- _Task directions_:
Copy each line from the entries that the word "function" appears in.

(Dataset Opens)

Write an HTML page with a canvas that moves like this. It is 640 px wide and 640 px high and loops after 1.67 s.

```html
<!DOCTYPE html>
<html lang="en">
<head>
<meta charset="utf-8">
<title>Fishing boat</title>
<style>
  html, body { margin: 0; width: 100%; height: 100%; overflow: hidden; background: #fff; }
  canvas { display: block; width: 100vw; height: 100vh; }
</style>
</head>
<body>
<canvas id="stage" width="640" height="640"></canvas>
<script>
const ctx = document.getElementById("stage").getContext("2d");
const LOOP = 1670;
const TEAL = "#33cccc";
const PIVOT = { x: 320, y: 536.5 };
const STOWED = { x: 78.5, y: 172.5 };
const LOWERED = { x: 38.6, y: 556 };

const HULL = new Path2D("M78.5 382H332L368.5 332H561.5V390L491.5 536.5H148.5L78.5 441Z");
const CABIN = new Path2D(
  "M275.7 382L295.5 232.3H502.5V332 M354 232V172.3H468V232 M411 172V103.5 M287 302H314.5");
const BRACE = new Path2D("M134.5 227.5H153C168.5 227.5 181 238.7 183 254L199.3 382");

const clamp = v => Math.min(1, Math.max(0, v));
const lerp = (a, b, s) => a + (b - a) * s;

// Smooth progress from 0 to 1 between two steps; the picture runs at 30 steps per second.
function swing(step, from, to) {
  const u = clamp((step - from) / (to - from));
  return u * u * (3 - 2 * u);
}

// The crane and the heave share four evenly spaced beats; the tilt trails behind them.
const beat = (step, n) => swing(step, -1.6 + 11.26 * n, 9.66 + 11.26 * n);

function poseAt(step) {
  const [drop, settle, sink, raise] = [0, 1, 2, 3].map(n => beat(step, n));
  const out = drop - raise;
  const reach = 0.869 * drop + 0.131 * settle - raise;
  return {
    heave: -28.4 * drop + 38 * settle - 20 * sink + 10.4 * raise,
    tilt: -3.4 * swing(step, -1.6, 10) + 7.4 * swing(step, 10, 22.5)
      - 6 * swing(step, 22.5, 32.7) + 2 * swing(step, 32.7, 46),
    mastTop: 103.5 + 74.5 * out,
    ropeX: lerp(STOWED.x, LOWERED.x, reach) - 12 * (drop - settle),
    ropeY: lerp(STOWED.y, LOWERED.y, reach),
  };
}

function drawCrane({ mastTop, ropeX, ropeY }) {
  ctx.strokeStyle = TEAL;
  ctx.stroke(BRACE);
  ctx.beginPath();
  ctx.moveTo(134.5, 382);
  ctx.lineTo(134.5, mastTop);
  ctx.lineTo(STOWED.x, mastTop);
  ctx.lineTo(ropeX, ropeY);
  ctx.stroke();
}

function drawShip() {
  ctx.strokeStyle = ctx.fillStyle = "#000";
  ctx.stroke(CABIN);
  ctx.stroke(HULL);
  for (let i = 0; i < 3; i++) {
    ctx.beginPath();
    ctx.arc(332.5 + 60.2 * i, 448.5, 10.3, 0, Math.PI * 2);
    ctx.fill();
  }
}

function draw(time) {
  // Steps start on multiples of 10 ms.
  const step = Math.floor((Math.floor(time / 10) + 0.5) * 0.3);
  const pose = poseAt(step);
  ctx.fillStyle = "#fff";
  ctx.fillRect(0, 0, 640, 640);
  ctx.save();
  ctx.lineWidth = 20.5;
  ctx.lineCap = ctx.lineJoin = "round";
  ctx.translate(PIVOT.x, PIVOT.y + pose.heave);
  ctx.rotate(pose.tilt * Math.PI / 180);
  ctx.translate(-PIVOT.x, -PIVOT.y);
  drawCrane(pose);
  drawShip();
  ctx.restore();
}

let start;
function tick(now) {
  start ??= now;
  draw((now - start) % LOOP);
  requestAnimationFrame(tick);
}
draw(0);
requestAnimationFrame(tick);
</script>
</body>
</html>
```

(Dataset Closes)

- _Result for this exercise_:
function swing(step, from, to) {
function poseAt(step) {
function drawCrane({ mastTop, ropeX, ropeY }) {
function drawShip() {
function draw(time) {
function tick(now) {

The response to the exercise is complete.